### DESCRIPTION OF THE TASK
A complete answer lists every line of the material where the string "stud" occurs.

### DATA TO EXAMINE
■ ■ ■ ■

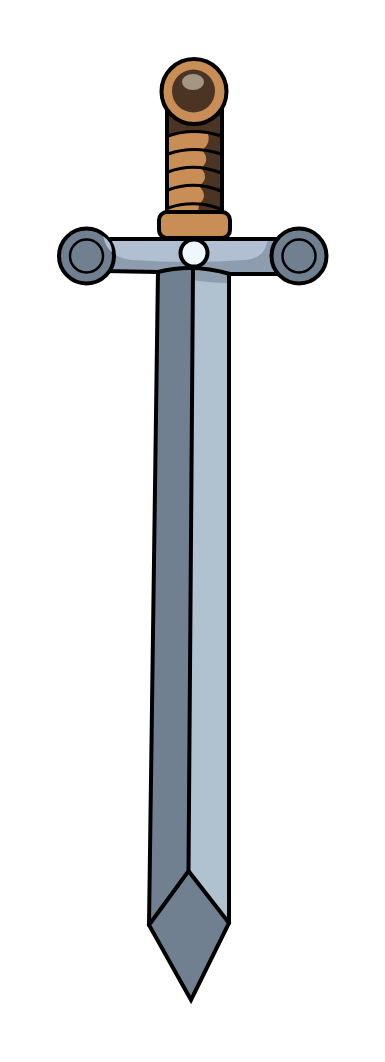
<!DOCTYPE html>
<html lang="en">
<head>
<meta charset="utf-8">
<title>Sword</title>
<style>
:root {
  --paper: #ffffff;
  --ink: #000000;
  --steel-dark: #708090;
  --steel-light: #b0c1d0;
  --steel-shade: #8e9db0;
  --guard: #b1bfd2;
  --guard-shade: #8d9caf;
  --leather: #c98d56;
  --leather-dark: #4b3423;
  --gem: #4b3424;
  --gem-glint: #a39783;
  --stud: #eef6fe;
}
html, body { margin: 0; background: var(--paper); overflow: hidden; }
svg { display: block; width: 385px; height: 1062px; }
.outline { fill: none; stroke: var(--ink); stroke-width: 4; stroke-linejoin: round; stroke-linecap: round; }
.thin { stroke-width: 3; }
.steel-dark { fill: var(--steel-dark); }
.steel-light { fill: var(--steel-light); }
.steel-shade { fill: var(--steel-shade); }
.guard { fill: var(--guard); }
.guard-shade { fill: var(--guard-shade); }
.leather { fill: var(--leather); }
.leather-dark { fill: var(--leather-dark); }
.gem { fill: var(--gem); }
.gem-glint { fill: var(--gem-glint); }
.stud { fill: var(--stud); }
</style>
</head>
<body>
<svg viewBox="0 0 385 1062" role="img" aria-label="Cartoon sword with a leather grip">
  <defs>
    <clipPath id="grip-shape"><rect x="167" y="106" width="55" height="108"/></clipPath>
    <clipPath id="guard-shape"><path d="M104 239H282V274H230Q193 263 158 272L104 271Z"/></clipPath>
    <g id="guard-knob">
      <circle class="outline steel-dark" r="27.5"/>
      <circle class="outline" r="16.5" style="stroke-width:2.5"/>
    </g>
  </defs>

  <g id="blade">
    <path class="steel-dark" d="M158 268H193L188.500 871L149 925Z"/>
    <path class="steel-light" d="M193 268H229V923L188.500 871Z"/>
    <path class="steel-shade" d="M193 268H229V283Q210 283 193 280Z"/>
    <path class="outline" d="M158 270L149 925M193 270L188.500 871M229 272V923"/>
    <path class="outline steel-dark" style="stroke-linejoin:miter" d="M188.500 871L229 923L191 1000L149 925Z"/>
  </g>

  <g id="guard">
    <path class="guard" d="M104 239H282V274H230Q193 263 158 272L104 271Z"/>
    <path class="guard-shade" clip-path="url(#guard-shape)" d="M100 238Q110 258 132 260Q190 264 246 260Q266 258 268 238H285V278H100Z"/>
    <path class="outline" d="M104 239H282V274H230Q193 263 158 272L104 271Z"/>
    <use href="#guard-knob" x="86.500" y="256"/>
    <use href="#guard-knob" x="299" y="256"/>
    <path class="guard" d="M103 236Q112 242 112 252Q106 248 103 236Z"/>
    <circle class="outline stud" cx="194" cy="253" r="13.500"/>
  </g>

  <g id="grip">
    <rect class="leather" x="167" y="106" width="55" height="108"/>
    <g class="leather-dark" clip-path="url(#grip-shape)">
      <path d="M167 106H222V136Q194 127 167 136Z"/>
      <path d="M207 131L222 134V154L202 150Q212 143 207 131Z"/>
      <path d="M202 150L222 153V173L201 168Q211 160 202 150Z"/>
      <path d="M201 168L222 172V191L199 186Q210 178 201 168Z"/>
      <path d="M199 186L222 190V210L199 204Q209 196 199 186Z"/>
      <path d="M199 204L222 208V214H198Z"/>
    </g>
    <path class="outline thin" d="M168 136Q194 127 221 136M168 154Q194 145 221 154M168 172Q194 162 221 173M168 190Q194 180 221 191M168 208Q194 199 221 209"/>
    <path class="outline" d="M167 108V214M222 108V214"/>
    <rect class="outline leather" x="159" y="212" width="71" height="26" rx="8"/>
  </g>

  <g id="pommel">
    <circle class="outline leather" cx="194" cy="91.500" r="32.500"/>
    <circle class="gem" cx="193.500" cy="91" r="21.500"/>
    <ellipse class="gem-glint" cx="193" cy="82" rx="11" ry="8"/>
  </g>
</svg>
</body>
</html>
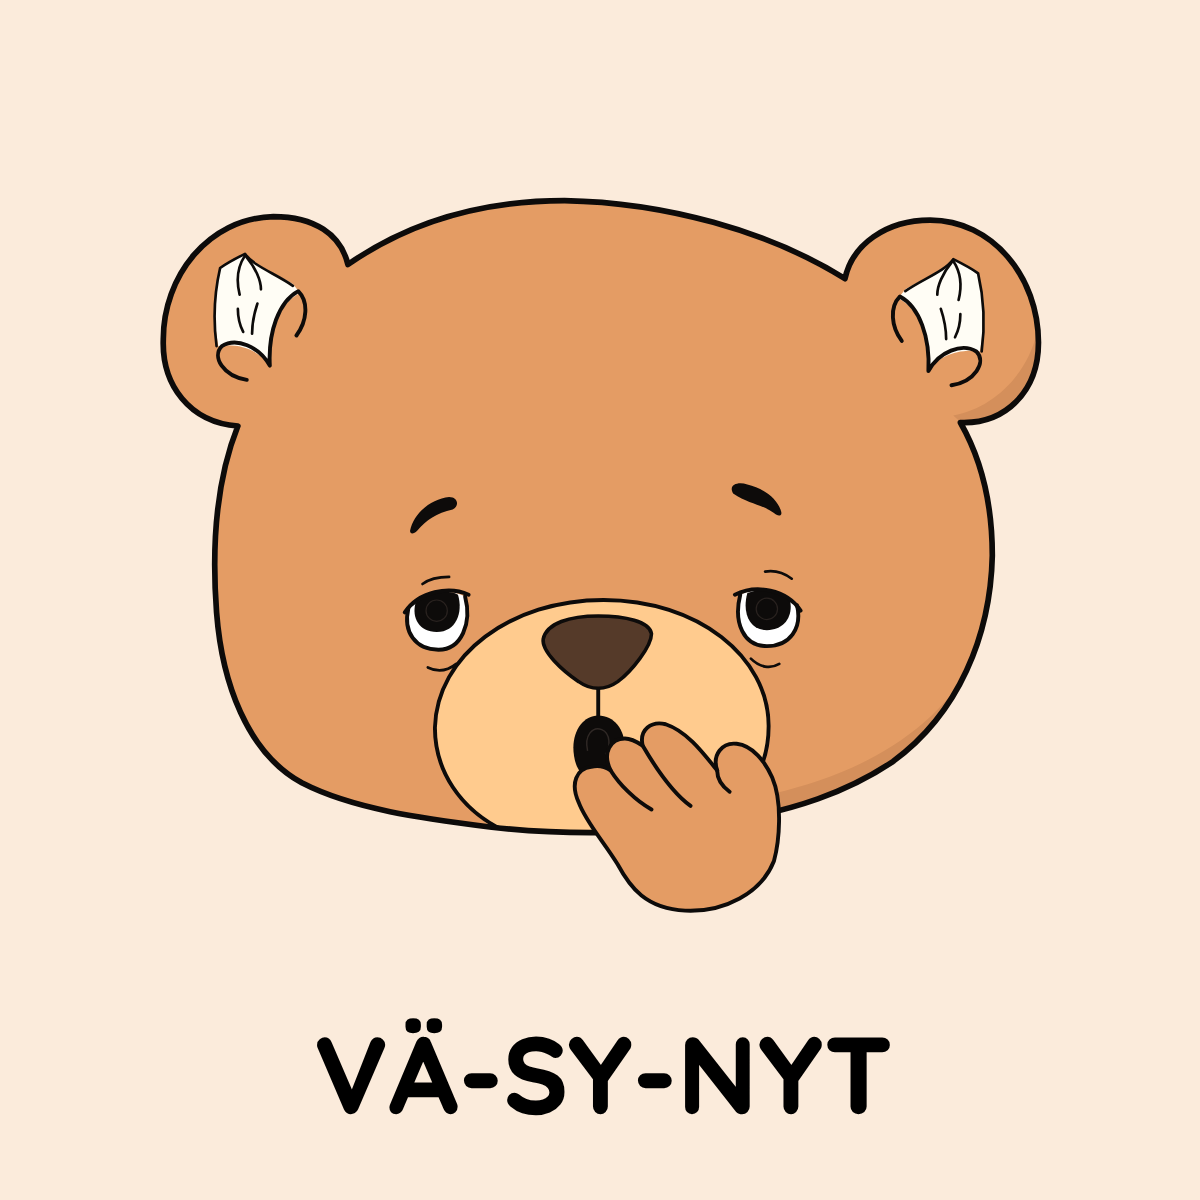
<!DOCTYPE html>
<html lang="fi">
<head>
<meta charset="utf-8">
<title>Vä-sy-nyt</title>
<link rel="stylesheet" href="https://fonts.googleapis.com/css2?family=Quicksand:wght@700&display=swap">
<style>
  :root {
    --paper: #fbebdb;
    --fur: #e49c64;
    --fur-shade: #d48f5b;
    --muzzle: #ffcb8e;
    --nose: #553a29;
    --ink: #0d0b0a;
    --ear-white: #fffdf5;
  }
  html, body { margin: 0; padding: 0; background: var(--paper); }
  body { width: 1200px; height: 1200px; overflow: hidden; }
  .card { display: block; width: 1200px; height: 1200px; background: var(--paper); }
  .line { fill: none; stroke: var(--ink); stroke-width: 2.2; stroke-linecap: round; stroke-linejoin: round; }
  .outline { stroke-width: 3.2; }
  .fine { stroke-width: 1.5; }
  .fur { fill: var(--fur); }
  .shade { fill: var(--fur-shade); }
  .ink { fill: var(--ink); }
  .word {
    font-family: "Quicksand", "Varela Round", sans-serif;
    font-weight: 700;
    font-size: 60px;
    fill: #000;
    stroke: #000;
    stroke-width: 1.3;
    stroke-linejoin: round;
  }
</style>
</head>
<body>
<svg class="card" viewBox="0 0 676 676" xmlns="http://www.w3.org/2000/svg">
  <defs>
    <path id="head-shape" d="M196 149 C229 126 268 113 318 113 C374 114 433 130 476 157 C480 138 499 124 524 124 C559 124 585 156 585 193 C585 221 566 239 541 238 C553 259 559 284 559 313 C558 358 540 402 503 429 C476 447 447 456 414 462 C372 470 322 471 277 466 C238 461 199 456 170 441 C139 424 125 384 122 345 C119 305 122 270 134 240 C107 238 91 217 92 191 C92 156 117 123 154 122 C177 122 192 132 196 149 Z"/>
    <clipPath id="head-clip"><use href="#head-shape"/></clipPath>

    <g id="inner-ear">
      <path d="M124 151 C128 148 134 145 138 143 C143 149 155 154 165 160 L169 165 C157 171 152 187 152 206 C147 198 135 193 123 195 C120 180 121 164 124 151 Z" fill="var(--ear-white)"/>
      <path class="line fine" d="M122 195 C120 180 121 164 124 151 C128 148 134 145 138 143 C143 150 155 154 165 161"/>
      <path class="line fine" d="M138 144 C134 150 133 158 135 166 M139 145 C144 151 147 158 147 163 M134 174 C134 179 135 183 137 187 M145 171 C143 177 142 182 142 188"/>
      <path class="line" d="M167 189 C173 181 174 170 168 164 C157 170 151 187 152 206 C146 195 133 190 125 195 C119 201 126 212 139 214"/>
    </g>
  </defs>

  <g id="bear" role="img" aria-label="Väsynyt nalle haukottelee käpälä suun edessä">
    <g id="head">
      <use href="#head-shape" class="fur"/>
      <g clip-path="url(#head-clip)">
        <path class="shade" d="M436 447 C478 437 524 417 549 372 L560 380 L520 440 L440 462 Z"/>
        <path class="shade" d="M537 234 C559 230 578 212 584 188 L592 196 L580 234 L548 244 Z"/>
      </g>
    </g>

    <g id="ears">
      <use href="#inner-ear"/>
      <use href="#inner-ear" transform="translate(675 3) scale(-1 1)"/>
    </g>

    <g id="muzzle" clip-path="url(#head-clip)">
      <path d="M284 470 C259 456 245 434 245 410 C246 369 288 338 340 338 C393 338 433 370 433 409 C433 430 424 446 408 458 L400 475 Z" fill="var(--muzzle)"/>
      <path class="line" d="M284 468 C259 456 245 434 245 410 C246 369 288 338 340 338 C393 338 433 370 433 409 C433 430 424 446 408 458"/>
    </g>
    <use href="#head-shape" class="line outline"/>

    <g id="brows" class="ink">
      <path d="M231 299 C233 289 243 281 253 280 C258 280 259 285 255 287 C246 289 240 293 235 299 C233 301 231 301 231 299 Z"/>
      <path d="M413 278 C410 273 416 271 421 273 C430 275 438 281 440 288 C441 291 438 291 436 289 C429 284 422 284 413 278 Z"/>
    </g>

    <g id="left-eye">
      <path d="M230 343 C237 334 253 331 262 336 C266 351 260 366 247 366 C234 366 227 356 230 343 Z" fill="#fff"/>
      <path class="ink" d="M234 340 C242 333 252 332 258 335 C261 345 257 356 246 356 C236 356 232 348 234 340 Z"/>
      <circle cx="246" cy="344" r="6" fill="none" stroke="#29221f" stroke-width=".7"/>
      <path class="line" d="M262 336 C266 351 260 366 247 366 C234 366 227 356 230 343"/>
      <path class="line" d="M228 345 C236 333 253 330 264 335"/>
      <path class="line fine" d="M238 329 C242 326 248 325 253 325 M241 376 C247 379 252 378 257 374"/>
    </g>

    <g id="right-eye">
      <path d="M417 335 C426 330 442 332 449 341 C452 354 445 364 432 364 C419 364 413 351 417 335 Z" fill="#fff"/>
      <path class="ink" d="M421 334 C429 331 439 333 445 338 C447 347 442 355 432 355 C422 355 418 345 421 334 Z"/>
      <circle cx="432" cy="343" r="6" fill="none" stroke="#29221f" stroke-width=".7"/>
      <path class="line" d="M417 335 C413 351 419 364 432 364 C445 364 452 354 449 341"/>
      <path class="line" d="M414 335 C426 329 443 332 451 344"/>
      <path class="line fine" d="M431 322 C437 321 442 323 446 326 M423 371 C428 376 434 377 439 374"/>
    </g>

    <g id="nose-and-mouth">
      <path class="line" d="M337 387 V406"/>
      <path d="M306 360 C308 351 321 347 337 347 C352 347 366 350 367 357 C367 364 356 378 348 384 C341 389 333 389 326 384 C317 378 305 367 306 360 Z" fill="var(--nose)" stroke="var(--ink)" stroke-width="2" stroke-linejoin="round"/>
      <path class="ink" d="M337 403 C346 403 352 411 352 421 C352 433 346 440 337 440 C328 440 323 432 323 421 C323 411 329 403 337 403 Z"/>
      <path d="M331 423 C329 414 334 409 339 411 C344 413 344 421 341 425" fill="none" stroke="#302926" stroke-width=".8"/>
    </g>

    <g id="paw">
      <path class="fur" d="M326 452 C321 441 325 433 333 432 C337 431 341 432 344 434 C339 424 344 416 352 416 C356 416 359 418 362 420 C360 411 367 406 375 408 C387 412 396 424 404 434 C401 425 407 418 415 419 C424 420 431 429 435 438 C441 452 439 474 436 485 C429 503 408 514 386 513 C364 512 355 500 348 487 C340 474 330 463 326 452 Z"/>
      <path class="line" d="M344 434 C341 432 337 431 333 432 C325 433 321 441 326 452 C330 463 340 474 348 487 C355 500 364 512 386 513 C408 514 429 503 436 485 C439 474 441 452 435 438 C431 429 424 420 415 419 C407 418 401 425 404 434 C404 439 407 443 411 446"/>
      <path class="line" d="M362 420 C359 418 356 416 352 416 C344 416 339 424 344 434 C349 442 358 451 367 456"/>
      <path class="line" d="M404 434 C396 424 387 412 375 408 C367 406 360 411 362 420 C369 432 378 446 389 454"/>
    </g>
  </g>

  <text class="word" x="177.5" y="627" textLength="325" lengthAdjust="spacing">VÄ-SY-NYT</text>
</svg>
</body>
</html>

■ ■ ■ ■

### TASK RESULT
  --stud: #eef6fe;
.stud { fill: var(--stud); }
    <circle class="outline stud" cx="194" cy="253" r="13.500"/>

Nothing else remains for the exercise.